This delightfully crisp and refreshing wine is hand harvested in small plastic boxes. The grapes are selected and pressed. Once the must is obtained, an alcoholic fermentation process begins, which is carried out in stainless-steel vats at a temperature of 64 degrees Fahrenheit. Following the fermentation period, a racking is performed to separate the lees; it subsequently undergoes a cold stabilization, it is filtered and then finally bottled.
In their eagerness to explore, in 2014 Atlantis founders began a journey in search of the areas with the greatest potential for white wines in Spain. Raúl Acha, technical director, and Richi Arambarri, our CEO, set their sights on the north, on those DOs that stand out for their freshness, as they are strongly influenced by the Atlantic climate. For the Atlantis collection, the selection included four small regions with little international projection but with extensive history and ample capacity to compete with the best white areas in the world: Rías Baixas, Ribeiro, Valdeorras and Txakoli de Álava.
Named after the rías, or estuarine inlets, that flow as far as 20 miles inland, Rías Baixas is an Atlantic coastal region with a cool and wet maritime climate. The entire region claims soil based on granite bedrock, but the inlets create five subregions of slightly different growing environments for its prized white grape, Albariño.
Val do Salnés on the west coast is said to be the birthplace of Albariño; it is the coolest and wettest of all of the regions. Having been named as the original subregion, today it has the most area under vine and largest number of wineries.
Ribeira do Ulla in the north and inland along the Ulla River is the newest to be included. It is actually the birthplace of the Padrón pepper!
Soutomaior is the smallest region and is tucked up in the hills at the end of the inlet called Ria de Vigo.
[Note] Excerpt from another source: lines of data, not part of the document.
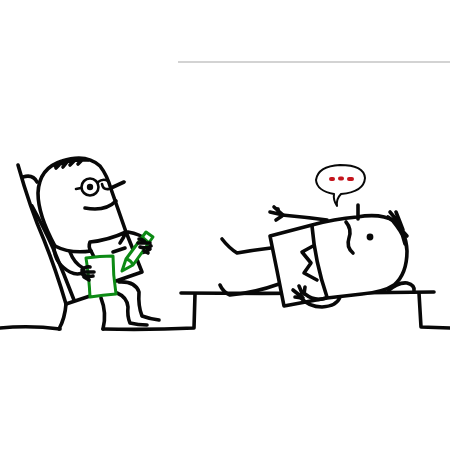
<!DOCTYPE html>
<html lang="en">
<head>
<meta charset="utf-8">
<title>Therapy session cartoon</title>
<style>
:root { --paper: #fff; --ink: #080808; --green: #0c8a14; --red: #c4141c; --rule: #c4c4c4; }
html, body { margin: 0; background: var(--paper); overflow: hidden; }
svg { display: block; width: 450px; height: 450px; }
.ink { fill: none; stroke: var(--ink); stroke-width: 3.6; stroke-linecap: round; stroke-linejoin: round; }
.body { fill: var(--paper); }
.thin { stroke-width: 2.6; }
.solid { fill: var(--ink); stroke: none; }
.green { fill: var(--paper); stroke: var(--green); stroke-width: 3; stroke-linejoin: round; }
.bubble { fill: var(--paper); stroke-width: 2; }
.dots { fill: none; stroke: var(--red); stroke-width: 4; stroke-linecap: round; }
.rule { stroke: var(--rule); stroke-width: 1.4; }
</style>
</head>
<body>
<svg viewBox="0 0 450 450" role="img" aria-label="A therapist takes notes in a chair while a patient lies on a couch with a speech bubble of red dots">
  <line class="rule" x1="178" y1="62" x2="450" y2="62"/>

  <g id="floor-and-couch" class="ink">
    <path d="M0 328Q30 325 60 329"/>
    <path d="M103 329Q150 330 194 328L195 294"/>
    <path d="M181 293Q300 294 434 292"/>
    <path d="M419 293L421 327L450 328"/>
    <path d="M388 291Q398 282 407 283Q415 285 414 291"/>
  </g>

  <g id="chair" class="ink">
    <path d="M18 165Q30 208 44 240Q56 270 66 304"/>
    <path d="M23 177Q33 174 37 182"/>
    <path d="M32 206Q44 228 53 248Q64 274 74 300"/>
    <path d="M66 304L90 296"/>
    <path d="M66 304Q65 318 59 329"/>
    <path d="M101 298Q107 313 103 329"/>
  </g>

  <g id="therapist">
    <g id="therapist-legs" class="ink">
      <path d="M117 293Q127 297 128 307Q127 316 130 323Q138 325 147 325"/>
      <path d="M119 282Q135 281 139 292Q138 306 142 316Q150 319 159 320"/>
    </g>
    <path class="ink body" d="M55 246Q38 215 38 193Q39 168 62 161Q86 153 100 166Q107 175 111 189L126 232L142 272L116 281"/>
    <path class="ink" d="M55 246Q70 254 91 251M91 251Q88 247 90 242Q109 240 126 232Q123 239 120 243"/>
    <path class="ink" d="M91 251L94 257M113 252L125 248"/>
    <g id="therapist-hair" class="ink">
      <path d="M55 166Q72 158 88 160M59 165L56 168M67 162L63 167M75 160L70 165M83 159L78 164"/>
    </g>
    <g id="therapist-face" class="ink">
      <circle class="body thin" cx="90" cy="187" r="8.5"/>
      <circle class="solid" cx="90" cy="187" r="3.2"/>
      <path class="thin" d="M76 189L81 188M98 182Q103 178 108 181"/>
      <path class="thin" d="M102 184Q103 190 109 189"/>
      <path d="M111 188L124 182"/>
      <path d="M85 208Q105 212 116 201"/>
    </g>
    <g id="therapist-left-arm" class="ink">
      <path d="M54 248Q55 264 70 272Q78 276 84 272"/>
      <path d="M70 252Q74 263 83 268"/>
    </g>
    <g id="therapist-right-arm" class="ink">
      <path d="M128 232Q140 234 147 240"/>
      <path d="M133 249Q140 256 150 249"/>
    </g>
    <path id="notepad" class="green" d="M86 258Q100 256 113 256Q113 275 116 294Q103 295 90 297Q89 276 86 258Z"/>
    <path id="therapist-left-hand" class="ink" d="M82 270Q86 266 90 267M82 272L94 272M83 275Q88 277 93 276M84 277L89 280"/>
    <g id="pencil">
      <path class="green" d="M122 271L126 259L146 232L153 237L133 265Z"/>
      <path class="green" d="M126 259Q131 260 133 265M142 237L149 243"/>
    </g>
    <path id="therapist-right-hand" class="ink" d="M139 239Q143 239 146 243M138 243L150 243M140 247Q146 249 151 246M144 251L148 253"/>
  </g>

  <g id="patient">
    <g id="patient-legs" class="ink">
      <path d="M271 248Q254 250 237 253Q229 248 222 239"/>
      <path d="M279 284Q254 293 230 295Q223 292 220 285"/>
    </g>
    <g id="patient-far-arm" class="ink">
      <path d="M327 220Q304 217 282 215"/>
      <path d="M283 215L270 212M283 215L274 207M282 216L276 220M278 209L279 214"/>
    </g>
    <path class="ink body" d="M270 236L312 225Q334 219 357 217Q381 213 394 221Q406 231 407 251Q407 274 394 285Q384 292 362 294L327 298L284 306Q277 270 270 236Z"/>
    <path id="patient-collar" class="ink" d="M312 226Q315 262 327 297M313 246L302 252L311 263L304 273L317 280"/>
    <g id="patient-near-arm" class="ink">
      <path d="M340 297Q337 306 322 307Q309 307 301 298"/>
      <path d="M326 298Q315 302 305 294"/>
      <path d="M303 298L293 290M302 293L299 286M302 298L295 297M304 294L305 287"/>
    </g>
    <g id="patient-face" class="ink">
      <path d="M358 205L358 219"/>
      <path d="M346 222Q352 229 349 238Q346 247 353 253"/>
      <circle class="solid" cx="370" cy="237" r="3.4"/>
    </g>
    <path id="patient-hair" class="ink" d="M388 217Q401 225 405 244M390 212Q398 221 402 231M396 212Q400 222 403 230M393 221Q402 232 404 239M398 226L407 236"/>
  </g>

  <g id="speech-bubble">
    <path class="ink bubble" d="M334 194Q317 191 316 180Q318 166 340 165Q364 165 365 178Q364 192 341 194Q336 199 337 206Q333 200 334 194Z"/>
    <path class="dots" d="M331 179L333 179M340 178.500L342 178.500M349 179L352 179"/>
  </g>
</svg>
</body>
</html>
Its soils are light and sandy over granite.
O Rosal and Condado do Tea are the farthest south in Rías Baixas and their vineyards actually cover the northern slopes of the Miño River, facing the Vinho Verde region in Portugal on its southern bank.
Albariño gives this region its fame and covers 90% of the area under vine. Caiño blanco, Treixadura and Loureira as well as occasionally Torrontés and Godello are permitted in small amounts in blends with Albariño. Red grapes are not very popular but Mencía, Espadeiro and Caiño Tinto are permitted and grown.
Bright and aromatic with distinctive floral and fruity characteristics, Albariño has enjoyed a surge in popularity and an increase in plantings over the last couple of decades. Thick skins allow it to withstand the humid conditions of its homeland, Rías Baixas, Spain, free of malady, and produce a weighty but fresh white. Somm Secret—Albariño claims dual citizenship in Spain and Portugal. Under the name Alvarinho, it thrives in Portugal’s northwestern Vinho Verde region, which predictably, borders part of Spain’s Rías Baixas.